> _Task details_
Could you set down exactly the lines in the records below between the line holding "414Q365 422 361" and the line holding "430Q424 430 424", inclusive?

[Entries taken from a collection]
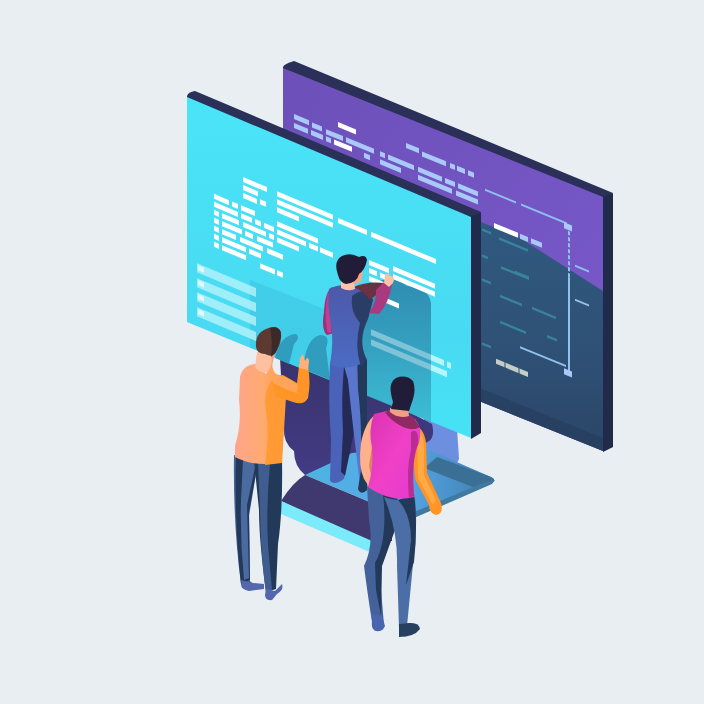
<!DOCTYPE html>
<html lang="en">
<head>
<meta charset="utf-8">
<title>Team building code on large screens</title>
<style>
:root {
  --paper: #e8eef2;
  --edge: #2a3058;
  --edge-dark: #222a4c;
  --cyan: #49dff5;
  --purple: #7456c4;
  --navy: #2f5478;
  --indigo: #3f3a7c;
  --hair: #211d38;
  --magenta: #ee3fc4;
  --orange: #ff9427;
  --skin: #ffb494;
  --denim: #456199;
  --denim-dark: #22395a;
  --blue: #4a63b8;
}
html, body { margin: 0; overflow: hidden; background: var(--paper); }
svg { display: block; width: 704px; height: 704px; }
.code path { fill: none; stroke: #fff; stroke-width: 5; }
.code .pale { stroke: #a9c9fb; }
.code .muted { stroke: #3c93a8; stroke-width: 2.5; opacity: .75; }
.code .fine { stroke: #8fc3ee; stroke-width: 2; }
.edge { fill: var(--edge); }
.side { fill: var(--edge-dark); }
.hair { fill: var(--hair); }
.skin { fill: var(--skin); }
.denim { fill: var(--denim); }
.denim-dark { fill: var(--denim-dark); }
</style>
</head>
<body>
<svg viewBox="0 0 704 704" role="img" aria-label="Three people working on code at giant computer screens">
  <defs>
    <linearGradient id="purple-glow" x1="0" y1="0" x2="1" y2="1">
      <stop offset="0" stop-color="#6c50b8"/><stop offset="1" stop-color="#7a59cc"/>
    </linearGradient>
    <linearGradient id="navy-fade" x1="0" y1="0" x2="0" y2="1">
      <stop offset="0" stop-color="#305a80"/><stop offset=".6" stop-color="#2f5075"/><stop offset="1" stop-color="#2a4466"/>
    </linearGradient>
    <linearGradient id="cyan-glow" x1="0" y1="0" x2="0" y2="1">
      <stop offset="0" stop-color="#4ae4f8"/><stop offset=".7" stop-color="#48daf2"/><stop offset="1" stop-color="#46e2f5"/>
    </linearGradient>
    <linearGradient id="shadow-fade" x1="0" y1="0" x2="0" y2="1">
      <stop offset="0" stop-color="#2b7fa6" stop-opacity=".85"/><stop offset=".5" stop-color="#2f8eb0" stop-opacity=".75"/><stop offset="1" stop-color="#34a5c0" stop-opacity=".6"/>
    </linearGradient>
    <linearGradient id="base-top" x1="0" y1="0" x2="1" y2="0">
      <stop offset="0" stop-color="#4cb4e0"/><stop offset=".5" stop-color="#58a8ea"/><stop offset="1" stop-color="#3f7fae"/>
    </linearGradient>
    <linearGradient id="orange-shirt" x1="0" y1="0" x2="1" y2="0">
      <stop offset="0" stop-color="#ffa58c"/><stop offset=".55" stop-color="#ffab70"/><stop offset="1" stop-color="#ff9a3c"/>
    </linearGradient>
    <linearGradient id="pink-vest" x1="0" y1="0" x2="1" y2="1">
      <stop offset="0" stop-color="#d932b0"/><stop offset=".5" stop-color="#f040c6"/><stop offset="1" stop-color="#e23ad0"/>
    </linearGradient>
    <linearGradient id="blue-vest" x1="0" y1="0" x2="0" y2="1">
      <stop offset="0" stop-color="#4e58a8"/><stop offset="1" stop-color="#4a6cc4"/>
    </linearGradient>
    <linearGradient id="stand-shade" x1="0" y1="0" x2="0" y2="1">
      <stop offset="0" stop-color="#38336c"/><stop offset="1" stop-color="#443c88"/>
    </linearGradient>
    <clipPath id="back-face"><path d="M283 68L603 197V451L283 322Z"/></clipPath>
    <path id="menu-row" d="M0 0h59v9H0Z"/>
  </defs>

  <rect width="704" height="704" fill="var(--paper)"/>

  <g id="back-screen">
    <path class="edge" d="M283 72V67Q284 64 294 61L613 193L603 199Z"/>
    <path class="side" d="M602 197L613 193V447L603 452Z"/>
    <g clip-path="url(#back-face)">
      <path fill="url(#purple-glow)" d="M283 60H603V460H283Z"/>
      <path fill="url(#navy-fade)" d="M440 208L481 222L520 238L603 291V460H440Z"/>
      <path fill="#253d5c" opacity=".6" d="M470 384L603 438V460H470Z"/>
    </g>
    <g class="code" transform="matrix(1 .41 0 1 283 68)">
      <path class="pale" d="M11 44h15M29 45h10M43 46h17M63 46h28M97 46h5M105 46h26M135 46h24M162 46h10M175 46h20M123 27h13M139 29h24M167 29h5M174 29h8M185 29h6M11 53h14M28 53h12M43 53h5M81 54h6M97 54h21M135 54h34M173 54h22"/>
      <path d="M55 34h18M51 53h18" stroke-width="7"/>
      <path class="fine" d="M202 39h31M238 39h46"/>
      <path class="fine" d="M286 40V188" stroke-dasharray="4 2" stroke-width="4"/>
      <path class="fine" d="M237 182h46M286 92V188M292 78h14M292 112h14"/>
      <path class="pale" d="M281 42h8M281 188h8" style="stroke-width:6"/>
      <path d="M211 71h24" stroke-width="7"/>
      <path class="pale" d="M237 71h8M248 71h11"/>
      <path class="muted" d="M199 80h9M216 82h29M199 106h6M218 110h28M199 130h9M217 139h22M249 138h24M217 165h26M264 160h10M199 194h9M232 109h14"/>
      <path d="M213 206h32" style="stroke:#c3cfc4"/>
      <path d="M222 201v10M236 201v10" style="stroke:#2f5075;stroke-width:1"/>
    </g>
  </g>

  <g id="stand">
    <path fill="#6c90df" d="M424 415L457 428L459 459Q457 466 448 465L424 458Z"/>
    <path fill="url(#stand-shade)" d="M280 358L400 407L432 424Q436 440 425 443L420 470L368 492L305 475Q294 466 294 451Q283 443 284 428Z"/>
    <path fill="url(#base-top)" d="M305 475L352 453L420 446L491 477Q497 480 492 483L415 517L370 502Z"/>
    <path fill="#3c6f96" d="M437 457L491 477Q497 480 492 483L478 489L424 468Z"/>
    <path fill="#407aa3" d="M478 485L495 480L492 484L414 518V512Z"/>
    <path fill="#3f396f" d="M281 501Q293 482 305 475L372 503L392 514V541L371 543Z"/>
    <path fill="#7beafa" d="M281 501L372 541V553L281 514Z"/>
  </g>

  <g id="front-screen">
    <path class="edge" d="M187 101V96Q188 92 195 91L481 212L471 219Z"/>
    <path class="side" d="M470 217L481 212V433L471 439Z"/>
    <path fill="url(#cyan-glow)" d="M187 97L471 217V438L187 322Z"/>
    <path fill="#38b9d8" opacity=".4" d="M250 280L340 315V384L250 347Z"/>
    <path fill="url(#shadow-fade)" d="M362 292Q386 270 407 286Q429 288 431 303V422L362 394Z"/>
    <path fill="#2d95b8" opacity=".85" d="M275 358Q280 335 296 334Q301 337 294 344L289 364ZM303 369Q306 338 320 335Q331 335 326 348L330 380Z"/>
    <g class="code" transform="matrix(1 .42 0 1 187 96)">
      <path d="M56 60h24M56 68h15M56 76h14M73 75h6M90 60h56M90 68h56M90 76h22M151 61h29M184 61h65"/>
      <path d="M27 89h15M45 89h6M54 89h14M27 97h24M54 97h11M68 97h6M77 97h10M90 90h41M27 105h5M35 105h17M56 105h23M82 105h5M90 98h29M122 98h9M133 98h13M27 113h5M35 113h20M58 113h8M70 113h16M90 106h22M27 121h5M35 121h14M53 121h23M80 121h16M27 129h5M35 129h24M62 129h12M27 137h5M35 137h24M73 139h15M90 139h6"/>
      <path d="M182 90h20M206 86h42M182 98h8M193 98h8M206 94h42M182 106h20M199 121h13"/>
      <g fill="#b9f4fc" opacity=".78">
        <use href="#menu-row" x="10" y="163"/><use href="#menu-row" x="10" y="178"/><use href="#menu-row" x="10" y="192"/><use href="#menu-row" x="10" y="207"/>
      </g>
      <path d="M11 167h6M11 182h6M11 196h6M11 211h6" opacity=".65"/>
      <path d="M184 159h60M184 169h60" style="stroke:#7fc3d8;stroke-width:6"/>
      <path d="M244 159h13M260 159h4M244 169h16" style="stroke:#b5f5fd;stroke-width:6"/>
    </g>
  </g>

  <g id="coder-in-blue">
    <path fill="#242a55" d="M340 362L362 362L354 432L345 476L338 470Z"/>
    <path fill="var(--blue)" d="M330 362L344 366Q341 400 343 430L341 472Q348 477 341 481Q334 485 330 481L331 440Q328 400 330 362Z"/>
    <path fill="#5a76cc" d="M344 366L362 364Q360 395 363 425L364 482L360 484Q352 420 348 380Z"/>
    <path class="denim-dark" d="M357 352L367 360V490Q361 496 358 489L361 470Q362 420 358 390Z"/>
    <path fill="#9b2f7d" d="M332 287Q325 292 324 312Q321 330 327 335L334 333L336 292Z"/>
    <path fill="#c03f8f" d="M328 292Q324 310 327 332L331 333L333 300Z"/>
    <path fill="url(#blue-vest)" d="M329 289Q340 283 354 286L366 292L361 325Q357 345 361 364Q345 371 330 364Q334 342 331 325Q327 305 329 289Z"/>
    <path fill="#293d66" d="M352 296Q367 285 373 300L368 319Q357 341 367 360L361 367Q354 346 360 323Q350 312 352 296Z"/>
    <path fill="#6b3143" d="M354 287Q366 281 385 283L387 290Q376 294 370 300Q363 291 354 287Z"/>
    <path fill="#a93a80" d="M376 290L385 281L392 284Q389 303 379 314L369 313Q377 302 376 290Z"/>
    <path fill="#ffc1a8" d="M384 283L385 275Q389 272 390 276Q396 276 393 283L389 287ZM341 281L354 279L355 289Q348 292 341 288Z"/>
    <path fill="#f7a585" d="M354 275L363 271L361 282L353 284Z"/>
    <path class="hair" d="M338 275Q333 261 342 256Q350 252 359 257Q366 254 367 260Q365 270 359 274Q357 283 346 284Q340 283 338 275Z"/>
  </g>

  <g id="coder-in-orange">
    <path class="denim" d="M234 455L258 462L249 516L250 581Q257 586 249 590Q241 590 241 584Q233 525 234 455Z"/>
    <path class="denim-dark" d="M236 455L258 462L249 512L250 580L241 584Q234 522 236 455Z"/>
    <path fill="#4b6ba0" d="M243 460L256 463L247 505L249 578L244 580Q240 540 241 500Z"/>
    <path class="denim-dark" d="M254 460L282 458Q283 510 278 544L276 589L266 592Q259 540 259 510Z"/>
    <path fill="#3f5d8f" d="M258 463L270 464Q266 505 268 545L272 590L266 592Q261 560 260 510Z"/>
    <path fill="#5366ae" d="M241 580L253 583L264 584V589L249 591Q241 590 241 580ZM266 589L275 591L282 584Q284 590 277 594L272 600Q265 601 265 595Z"/>
    <path fill="#efa488" d="M259 350L276 348L272 366Q264 378 255 368Z"/>
    <path fill="url(#orange-shirt)" d="M257 364Q243 364 240 377L239 400Q242 423 235 446L235 457Q256 468 282 462L283 425L284 403Q290 386 280 376Q272 374 272 362L266 374Z"/>
    <path fill="#ff9a35" d="M271 381Q286 373 286 397L282 463L265 465Q270 432 266 410Q263 393 271 381Z"/>
    <path fill="var(--orange)" d="M272 376L283 375L297 383L299 366L308 366Q311 383 308 398Q304 406 293 402L275 396Z"/>
    <path fill="#ffa559" d="M271 374Q282 373 298 385L297 393Q286 390 273 383Z"/>
    <path fill="#ffb07a" d="M299 368L300 358L303 354L305 361Q308 355 309 361L308 370Z"/>
    <path fill="#ffc0a2" d="M257 352L270 351Q274 362 269 370Q262 376 255 367Z"/>
    <path fill="#5c3a32" d="M256 347Q255 333 266 329Q277 324 281 332Q282 342 277 350Q274 359 265 354Q257 354 256 347Z"/>
    <path fill="#3c2a2a" d="M270 328Q281 325 281 336L277 350L271 357Q273 340 270 328Z"/>
  </g>

  <g id="coder-in-pink">
    <path class="denim" d="M367 486Q386 498 398 498L391 530L379 566L384 625Q384 632 376 631Q371 629 372 622Q367 590 364 566Q374 545 369 520Z"/>
    <path class="denim-dark" d="M383 494L399 500L395 530L382 566L381 616L376 590L375 563Q388 540 383 494Z"/>
    <path fill="#4c6ea6" d="M384 497Q402 503 415 498Q418 530 413 564L407 626L399 628Q398 595 397 566Q398 530 384 497Z"/>
    <path class="denim-dark" d="M398 500L414 494Q418 525 414 562L406 585L411 540Q411 514 398 500Z"/>
    <path fill="#4a65b0" d="M371 614L382 616L385 626Q382 633 374 630Z"/>
    <path fill="#27405f" d="M399 624L409 623Q419 622 420 629Q414 637 399 637Z"/>
    <path fill="#ffb08c" d="M376 414Q365 422 361 443Q358 466 364 479L370 488L374 482L370 466L376 437Z"/>
    <path fill="#d98368" d="M373 440L369 466L373 483L376 486V440Z"/>
    <path fill="var(--orange)" d="M410 425Q424 425 426 443L427 473L441 503Q444 514 436 515Q429 513 429 505L415 479Z"/>
    <path fill="#ffab45" d="M417 430Q424 430 424 452L424 475L436 500L433 505L418 478Z"/>
    <path fill="url(#pink-vest)" d="M374 414L391 410L415 419Q423 428 419 443Q411 460 414 497Q391 503 368 487Q374 466 372 448Q368 430 374 414Z"/>
    <path fill="#b82e93" d="M411 432Q419 427 418 444Q411 460 414 496L409 498Q406 470 411 450Z"/>
    <path fill="#8f2a62" d="M385 412Q396 407 413 417L420 427Q411 432 401 426Q390 420 385 412Z"/>
    <path fill="#f0a184" d="M390 408L408 408L409 416Q398 419 390 412Z"/>
    <path class="hair" d="M393 402Q387 383 396 378Q406 374 413 381Q416 389 413 399L409 411L391 409Z"/>
  </g>
</svg>
</body>
</html>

> _Answer to this task_
    <path fill="#ffb08c" d="M376 414Q365 422 361 443Q358 466 364 479L370 488L374 482L370 466L376 437Z"/>
    <path fill="#d98368" d="M373 440L369 466L373 483L376 486V440Z"/>
    <path fill="var(--orange)" d="M410 425Q424 425 426 443L427 473L441 503Q444 514 436 515Q429 513 429 505L415 479Z"/>
    <path fill="#ffab45" d="M417 430Q424 430 424 452L424 475L436 500L433 505L418 478Z"/>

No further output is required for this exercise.